Category: open access

The expansion of open access is being driven by commercialisation, where private benefit is adopting the mantle of public value

Plan S is the latest initiative to propose that all publicly funded science should be available in open access formats from the day of first publication. However, John Holmwood argues it is important to recognise that open access is itself being promoted in the name of commercial interests, including new, for-profit disrupters but also the large publishing conglomerates capturing the production […]

The “problem” of predatory publishing remains a relatively small one and should not be allowed to defame open access

A recent investigation led by an international group of journalists raised concerns over the scale of the problem of deceptive publishing practices, with many researchers of standing and reputation found to have published in “predatory” journals. However, while the findings of this investigation garnered significant media attention, the robustness of the study itself was not subject to the same scrutiny. […]

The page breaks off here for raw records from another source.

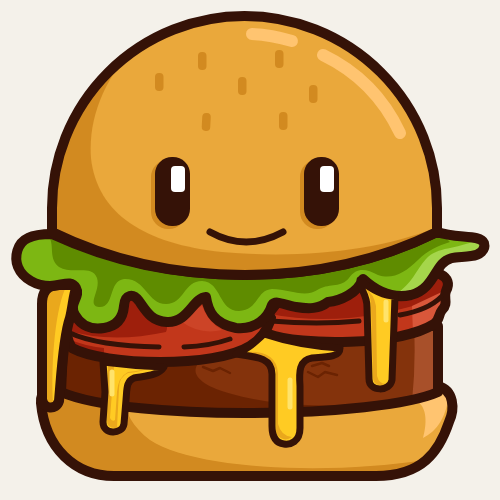
<!DOCTYPE html>
<html lang="en">
<head>
<meta charset="utf-8">
<title>Happy burger</title>
<style>
:root{--paper:#f4f1ea;--ink:#351207;--bun:#eaa83b;--bun-shade:#d28a20;--bun-light:#ffc470;--leaf:#7db713;--leaf-shade:#5f8c00;--leaf-light:#a5d64b;--tomato:#c2371b;--tomato-shade:#9e1f0c;--tomato-light:#d9573a;--patty:#6b2302;--patty-mid:#84330c;--patty-light:#a8502a;--cheese:#ffcb23;--cheese-shade:#eaa81c;--cheese-light:#ffe36b;--white:#fff}
html,body{margin:0;height:100%;overflow:hidden;background:var(--paper)}
svg{display:block;width:500px;height:500px}
.outline{fill:none;stroke:var(--ink);stroke-width:10;stroke-linejoin:round;stroke-linecap:round}
.thin{stroke-width:7}
.detail{fill:none;stroke:var(--ink);stroke-width:5;stroke-linecap:round;stroke-linejoin:round}
.bun{fill:var(--bun)}.bun-shade{fill:var(--bun-shade)}.bun-light{fill:var(--bun-light)}
.leaf{fill:var(--leaf)}.leaf-shade{fill:var(--leaf-shade)}.leaf-light{fill:var(--leaf-light)}
.tomato{fill:var(--tomato)}.tomato-shade{fill:var(--tomato-shade)}.tomato-light{fill:var(--tomato-light)}
.patty{fill:var(--patty)}.patty-mid{fill:var(--patty-mid)}.patty-light{fill:var(--patty-light)}
.cheese{fill:var(--cheese)}.cheese-shade{fill:var(--cheese-shade)}
.shine{fill:none;stroke:var(--bun-light);stroke-width:12;stroke-linecap:round}
.cheese-shine{fill:none;stroke:var(--cheese-light);stroke-width:5;stroke-linecap:round}
.crack{fill:none;stroke:var(--patty);stroke-width:2.5;stroke-linecap:round;stroke-linejoin:round}
.ink{fill:var(--ink)}.glint{fill:var(--white)}
</style>
</head>
<body>
<svg viewBox="0 0 500 500" role="img" aria-label="Smiling cartoon cheeseburger">
<defs>
<path id="top-bun" d="M52 232V208A192.5 192 0 0 1 437 208V232Q350 275 245 275Q140 275 52 232Z"/>
<path id="bottom-bun" d="M41 403C40 390 52 384 64 386H438C454 390 455 409 449 422C439 452 422 476 376 476H114C75 476 45 448 41 403Z"/>
<path id="patty" d="M64 326H438V392C380 418 130 422 61 392Z"/>
<path id="tomato-left" d="M66 316Q65 338 72 348C105 366 215 368 250 346Q266 336 271 318L240 285H90Z"/>
<path id="tomato-right" d="M262 322L268 334C300 346 400 346 434 324C440 320 438 315 442 310C449 303 443 298 446 291C450 284 448 278 440 274H300Z"/>
<path id="lettuce" d="M52 234C42 234 34 235 28 238C17 243 14 257 18 267C23 279 37 286 50 286C62 286 71 279 76 288C81 297 68 303 75 315C81 326 92 330 104 328C117 326 123 318 124 306C125 294 133 293 139 301C146 311 151 321 167 322C188 323 193 298 206 297C208 311 214 324 236 328C256 330 268 318 272 305C276 299 286 306 296 307C309 309 319 309 328 302C340 301 358 293 363 279C376 291 393 299 411 295C430 290 434 273 442 264C450 255 460 258 471 256C480 255 486 250 484 243C480 234 457 239 437 232Q350 275 245 275Q140 275 52 234Z"/>
<path id="cheese-center" d="M236 354C247 350 255 342 264 334Q300 346 340 348C340 357 328 357 312 358C299 360 299 372 300 386V428C300 442 290 445 284 444C276 443 272 437 272 426V374C272 358 258 357 236 354Z"/>
<path id="cheese-left" d="M103 362Q134 366 164 367C158 376 144 376 134 378C126 381 127 390 126 400L124 424C122 435 103 435 103 422L105 392Z"/>
<path id="cheese-edge" d="M42 304C42 291 48 285 58 285H77C73 296 73 306 70 318C63 338 61 380 59 401C56 411 43 409 42 399Z"/>
<path id="cheese-right" d="M360 280C372 290 383 296 395 296L392 380C390 392 369 392 369 379L367 307C367 293 359 289 360 280Z"/>
<clipPath id="top-bun-clip"><use href="#top-bun"/></clipPath>
<clipPath id="bottom-bun-clip"><use href="#bottom-bun"/></clipPath>
<clipPath id="patty-clip"><use href="#patty"/></clipPath>
<clipPath id="tomato-left-clip"><use href="#tomato-left"/></clipPath>
<clipPath id="tomato-right-clip"><use href="#tomato-right"/></clipPath>
<clipPath id="lettuce-clip"><use href="#lettuce"/></clipPath>
<rect id="seed" class="bun-shade" x="-4" y="-9" width="8.5" height="18" rx="4"/>
<g id="eye"><rect class="bun-shade" x="-4" y="3" width="35" height="69" rx="17"/><rect class="ink" width="35" height="69" rx="17"/><rect class="glint" x="16" y="9" width="14" height="26" rx="4"/></g>
</defs>

<g id="bottom-bun-layer">
<use href="#bottom-bun" class="bun"/>
<g clip-path="url(#bottom-bun-clip)">
<path class="bun-shade" d="M36 385H125C120 405 130 425 150 440C195 470 330 475 424 460L390 482H36Z"/>
<path class="bun-light" d="M418 402C427 408 427 424 423 438C437 431 447 417 449 392Z"/>
</g>
<use href="#bottom-bun" class="outline"/>
</g>

<g id="patty-layer">
<use href="#patty" class="patty"/>
<g clip-path="url(#patty-clip)">
<path class="patty-mid" d="M210 355C184 368 194 384 232 394C290 411 380 408 440 392V320H300Z"/>
<path class="patty-light" d="M414 326Q416 362 412 402L440 394V322Z"/>
<path class="crack" d="M203 367L213 371L220 368L230 373M308 372L318 377L325 372L337 375M312 366L322 363L329 366"/>
</g>
<use href="#patty" class="outline"/>
</g>

<g id="tomato-layer">
<use href="#tomato-right" class="tomato"/>
<g clip-path="url(#tomato-right-clip)">
<path class="tomato-shade" d="M270 314Q350 330 444 296V270H270Z"/>
<path class="tomato-light" d="M412 306L446 290V318L413 334Z"/>
</g>
<use href="#tomato-right" class="outline"/>
<path class="detail" d="M271 321Q318 325 359 321M400 315Q428 310 441 297"/>
<use href="#tomato-left" class="tomato"/>
<g clip-path="url(#tomato-left-clip)">
<path class="tomato-shade" d="M66 330Q110 344 166 332C172 320 150 310 140 290H66ZM66 338Q84 346 104 348V364H66Z"/>
<path class="tomato-light" d="M182 322Q196 308 202 306Q208 322 222 330Q200 335 182 322Z" opacity=".4"/>
</g>
<use href="#tomato-left" class="outline"/>
<path class="detail" d="M70 333Q98 346 159 347M184 347Q210 346 230 339"/>
</g>

<g id="cheese-layer">
<use href="#cheese-edge" class="cheese"/>
<path class="cheese-shade" d="M46 304V398Q48 404 53 403C51 370 54 315 65 289Q48 287 46 304Z"/>
<use href="#cheese-edge" class="outline"/>
<use href="#cheese-left" class="cheese"/>
<path class="cheese-shade" d="M108 366H158Q140 372 128 373Q119 377 119 388L117 428Q107 429 107 420Z"/>
<path class="cheese" d="M114 366H157Q141 371 128 372Q118 377 117 392L115 420Q112 422 110 418Z"/>
<path class="cheese-shine" d="M112 372V394"/>
<use href="#cheese-left" class="outline thin"/>
<use href="#cheese-center" class="cheese"/>
<path class="cheese-shade" d="M246 352Q276 350 278 373V424Q281 436 292 437Q284 443 276 434V374Q276 358 246 352Z"/>
<path class="cheese-shine" d="M290 380V407"/>
<use href="#cheese-center" class="outline thin"/>
</g>

<g id="lettuce-layer">
<use href="#lettuce" class="leaf"/>
<g clip-path="url(#lettuce-clip)">
<path class="leaf-shade" d="M44 232C58 240 46 257 59 267C72 275 92 264 97 278C101 291 86 305 99 307C115 308 108 281 124 279C146 278 147 304 166 304C184 304 184 281 202 281C222 282 218 311 239 311C259 310 256 290 272 289C290 289 305 299 319 289C331 283 341 288 349 278C357 267 366 269 378 275C392 280 405 273 418 260C428 250 438 246 450 242L434 226L245 270Z"/>
<path class="leaf-light" d="M396 294C412 284 416 270 426 259C438 246 456 250 476 240L490 246L470 262L442 266L424 294L404 300Z"/>
</g>
<use href="#lettuce" class="outline"/>
</g>

<g id="cheese-drip-right">
<use href="#cheese-right" class="cheese"/>
<path class="cheese-shade" d="M365 288Q374 294 376 306L377 376Q379 384 386 384Q374 388 373 378L371 306Q371 294 365 288Z"/>
<path class="cheese-shine" d="M386 302V320"/>
<use href="#cheese-right" class="outline thin"/>
</g>

<g id="top-bun-layer">
<use href="#top-bun" class="bun-shade"/>
<g clip-path="url(#top-bun-clip)">
<path class="bun" d="M140 40C104 78 88 118 91 158C97 214 145 244 222 252C300 259 380 251 440 226V10H180Z"/>
</g>
<path class="shine" d="M252 34Q272 35 292 41M323 55Q375 80 400 133"/>
<use href="#top-bun" class="outline"/>
<g id="seeds">
<use href="#seed" x="159" y="82"/><use href="#seed" x="202" y="61"/><use href="#seed" x="242" y="86"/><use href="#seed" x="279" y="59"/><use href="#seed" x="313" y="94"/><use href="#seed" x="206" y="122" transform="rotate(3 206 122)"/><use href="#seed" x="283" y="121"/>
</g>
</g>

<g id="face">
<use href="#eye" x="155" y="157"/><use href="#eye" x="304" y="157"/>
<path class="outline thin" d="M210 232Q246 252 283 232"/>
</g>
</svg>
</body>
</html>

In a globalised and networked world, what is the unique value a university can bring? Introducing Open Knowledge Institutions

Digital ubiquity has disrupted the traditional university model. The internet has shifted the balance of a tension between control and disorder in knowledge production, with many of the opportunities the web brings leading directly to many of the challenges we now need to address. Lucy Montgomery and Cameron Neylon advocate for the idea of universities as Open Knowledge Institutions, which […]

Predatory publishers threaten to consume public research funds and undermine national academic systems – the case of Brazil

An unintended consequence of the open access movement, predatory publishers have appeared in many countries, offering authors a quick and easy route to publication in exchange for a fee and usually without any apparent peer review or quality control. Using a large database of publications, Marcelo S. Perlin, Takeyoshi Imasato and Denis Borenstein analyse the extent of this problem throughout […]

How small open access monograph presses can make the most of an increasingly rich data landscape

Until relatively recently the ability to exploit new data for open access books was restricted to large publishers or content aggregators with the resources to invest in its collection, management, and analysis. However, Lucy Montgomery, Cameron Neylon, Alkim Ozaygen and Tama Leaver describe how barriers to engaging with data are falling, with open access monograph publishers now having growing access […]

Open science is all very well but how do you make it FAIR in practice?

Open science is about increasing the reuse of research, and making sure that publicly funded research is accessible to all. Key to achieving this is adhering to FAIR principles: ensuring the findings and data behind research results are findable, accessible, interoperable, and reusable. Rachel Bruce and Bas Cordewener share findings from a recent report which takes stock of how far […]

A variety of strategies and funding approaches are required to accelerate the transition to open access. But in all, authors are key

More than two decades of work towards liberating scholarly publishing from paywalled constraints has left many within the scholarly community exploring ways to accelerate the transition to open access. Not all institutions or author communities will agree upon which strategies or funding approaches to undertake, and nor do they need to. But whichever strategy is pursued, having university faculty lead […]

Funder open access platforms – a welcome innovation?

Funding organisations commissioning their own open access publishing platforms is a relatively recent development in the OA environment, with the European Commission following the Wellcome Trust and the Gates Foundation in financing such an initiative. But in what ways, for better or worse, do these new platforms disrupt or complement the scholarly communications landscape? Tony Ross-Hellauer, Birgit Schmidt and Bianca […]

Introducing the Free Journal Network – community-controlled open access publishing

Discontent with the scholarly publishing industry continues to grow, as the prevailing subscription model appears increasingly unsustainable and open access big deals, one mooted alternative, unlikely to lead to optimal outcomes either. The Free Journal Network was established earlier this year in order to nurture and promote journals that are free to both authors and readers, and run according to […]

Don’t let publication be the end of the story – transforming research into an illustrated abstract

Publishing research that can be accessed as widely as possible is clearly crucial, but ensuring that research is accessible to similarly large groups of people is an altogether different challenge. The CC BY license, required by many funders when publishing open access, permits users to transform and build upon the licensed content, creating something new and original. Lucy Lambe explains […]